▶ _Work to be completed_:
The required answer is a copy of each line in the entries below that includes "KEYS".

(Input for this task Opens)

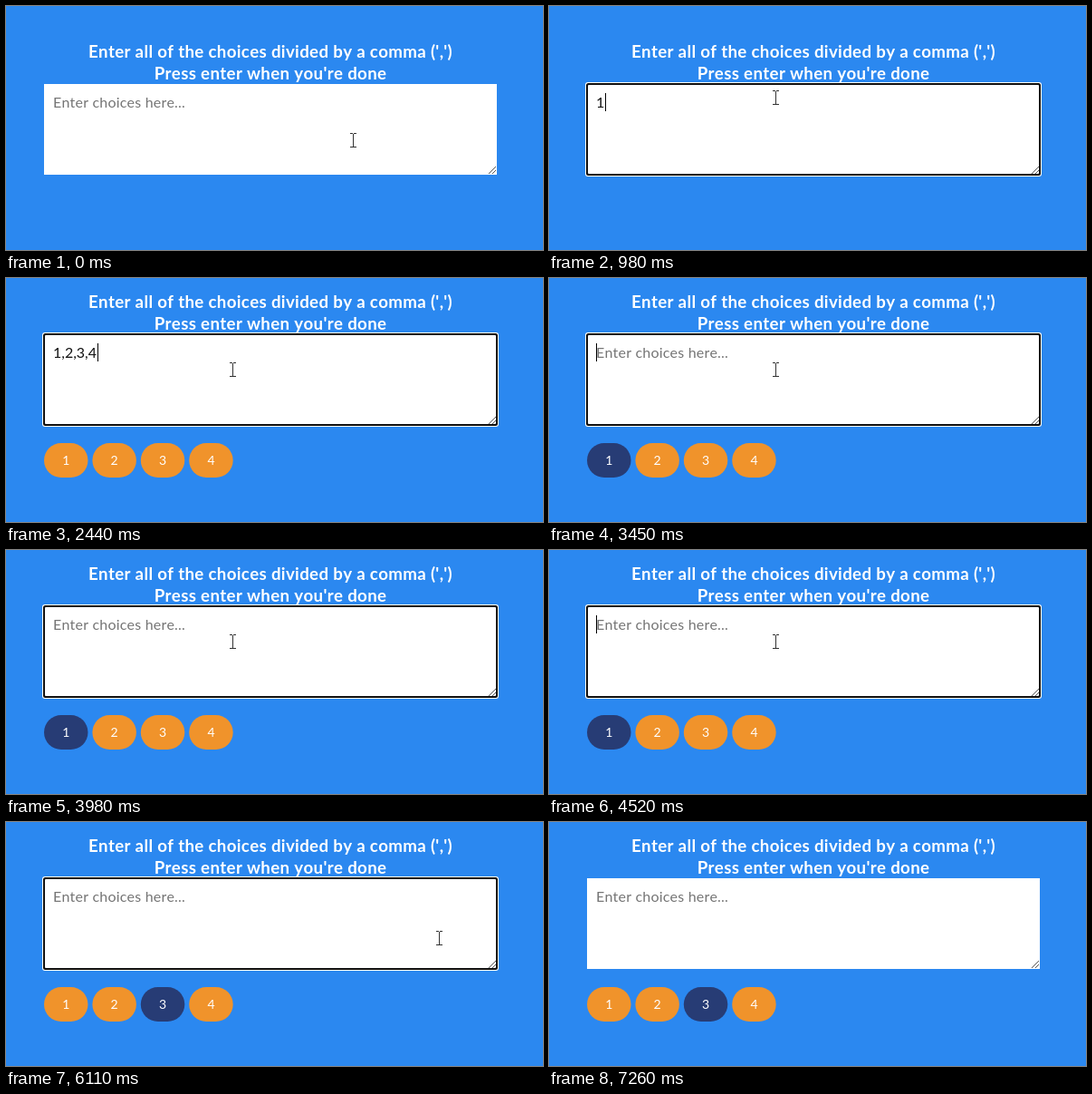
An HTML page with a canvas for the animation above (7.34 s loop, 593 by 269 pixels).

```html
<!DOCTYPE html>
<html lang="en">
<head>
<meta charset="utf-8">
<title>Random choice picker</title>
<style>
  html, body { margin: 0; width: 100%; height: 100%; overflow: hidden; background: #2b88f0; }
  canvas { display: block; }
</style>
</head>
<body>
<canvas id="stage" width="593" height="269"></canvas>
<script>
const ctx = document.getElementById('stage').getContext('2d');
const LOOP = 7340, FOCUS = 210, LAYOUT = 1130, ENTER = 2910, BLUR = 7260;
const BLINK = 530, PICK_START = 3010, PICK_STEP = 100, FINAL_AT = 6110, FINAL = 3;
const PICKS = '3224132241341231424414332412410';

// Time of each typed character, and of each tag's appearance
const KEYS = [[980, '1'], [1350, ','], [1580, '2'], [1740, ','],
              [1890, '3'], [2040, ','], [2370, '4']];
const TAGS = [1130, 1660, 1960, 2440];

// Pointer path: time, x, y
const PATH = [[0, 383, 148], [70, 376, 146], [140, 318, 124], [200, 262, 104], [270, 250, 101],
              [5900, 250, 101], [6110, 478, 128], [6270, 556, 168], [6420, 606, 204]];

function pointerAt(t) {
  const i = PATH.findIndex(p => p[0] > t);
  if (i < 1) return null;
  const [t0, x0, y0] = PATH[i - 1], [t1, x1, y1] = PATH[i];
  const k = (t - t0) / (t1 - t0);
  return [Math.round(x0 + (x1 - x0) * k), Math.round(y0 + (y1 - y0) * k)];
}

function text(str, x, y, color, size, { weight = 400, align = 'left', spacing = 0 } = {}) {
  ctx.font = `${weight} ${size}px Lato, "Open Sans", sans-serif`;
  ctx.fontKerning = 'none';
  ctx.letterSpacing = spacing + 'px';
  ctx.textAlign = align;
  ctx.fillStyle = color;
  ctx.fillText(str, x, y);
  return ctx.measureText(str).width;
}

function box(x, y, w, h, r, color) {
  ctx.fillStyle = color;
  ctx.beginPath();
  ctx.roundRect(x, y, w, h, r);
  ctx.fill();
}

function caretOn(t) {
  const start = t < KEYS[0][0] ? FOCUS : t < 3000 ? t : 3000;
  return Math.floor((t - start) / BLINK) % 2 === 0;
}

function pickedTag(t) {
  if (t >= FINAL_AT) return FINAL;
  return t < PICK_START ? 0 : +PICKS[Math.floor((t - PICK_START) / PICK_STEP)];
}

function drawField(t, top) {
  const focused = t >= FOCUS && t < BLUR;
  if (focused) {
    box(40, top - 2, 504, 104, 3, '#fff');
    box(41, top - 1, 502, 102, 2.5, '#101010');
    box(43, top + 1, 498, 98, 1, '#fff');
  } else {
    box(42, top, 500, 100, 0, '#fff');
  }

  ctx.strokeStyle = '#555';
  ctx.lineWidth = 1;
  ctx.beginPath();
  for (const d of [8, 4]) {
    ctx.moveTo(541 - d, top + 99);
    ctx.lineTo(541, top + 99 - d);
  }
  ctx.stroke();

  const typed = t < ENTER ? KEYS.filter(k => k[0] <= t).map(k => k[1]).join('') : '';
  let caret = 52;
  if (typed) caret += text(typed, 52, top + 26, '#111', 16);
  else text('Enter choices here...', 52, top + 26, '#757575', 16, { spacing: 0.2 });
  if (focused && caretOn(t)) {
    ctx.fillStyle = '#000';
    ctx.fillRect(Math.ceil(caret), top + 10, 1, 20);
  }
}

function drawTags(t) {
  const picked = pickedTag(t);
  TAGS.forEach((at, i) => {
    if (t < at) return;
    const x = 42 + i * 53.4;
    box(x, 182, 48.5, 38, 19, picked === i + 1 ? '#273c75' : '#f0932b');
    text(String(i + 1), x + 24.25, 206, '#fff', 14, { align: 'center' });
  });
}

function drawPointer(t, top) {
  const p = pointerAt(t);
  if (!p) return;
  const [x, y] = p;
  if (x < 542 && y < top + 100) {
    ctx.fillStyle = '#333';
    ctx.fillRect(x, y - 7, 1, 15);
    for (const dy of [-8, 7]) {
      ctx.fillRect(x - 3, y + dy, 3, 1);
      ctx.fillRect(x + 1, y + dy, 3, 1);
    }
    return;
  }
  ctx.beginPath();
  for (const [dx, dy] of [[0, 0], [0, 16], [4, 13], [6, 18], [9, 17], [7, 12], [12, 12]]) {
    ctx.lineTo(x + dx + 0.5, y + dy + 0.5);
  }
  ctx.closePath();
  ctx.fillStyle = '#fff';
  ctx.fill();
  ctx.strokeStyle = '#000';
  ctx.stroke();
}

function draw() {
  const t = performance.now() % LOOP;
  const top = t < LAYOUT ? 86 : 62;
  ctx.fillStyle = '#2b88f0';
  ctx.fillRect(0, 0, 593, 269);
  const heading = { weight: 700, align: 'center', spacing: 0.32 };
  text("Enter all of the choices divided by a comma (',')", 292, top - 29, '#fff', 18.72, heading);
  text("Press enter when you're done", 292, top - 5, '#fff', 18.72, heading);
  drawField(t, top);
  drawTags(t);
  drawPointer(t, top);
  requestAnimationFrame(draw);
}
draw();
</script>
</body>
</html>
```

(Input for this task Closes)

▶ _Answer to this exercise_:
const KEYS = [[980, '1'], [1350, ','], [1580, '2'], [1740, ','],
  const start = t < KEYS[0][0] ? FOCUS : t < 3000 ? t : 3000;
  const typed = t < ENTER ? KEYS.filter(k => k[0] <= t).map(k => k[1]).join('') : '';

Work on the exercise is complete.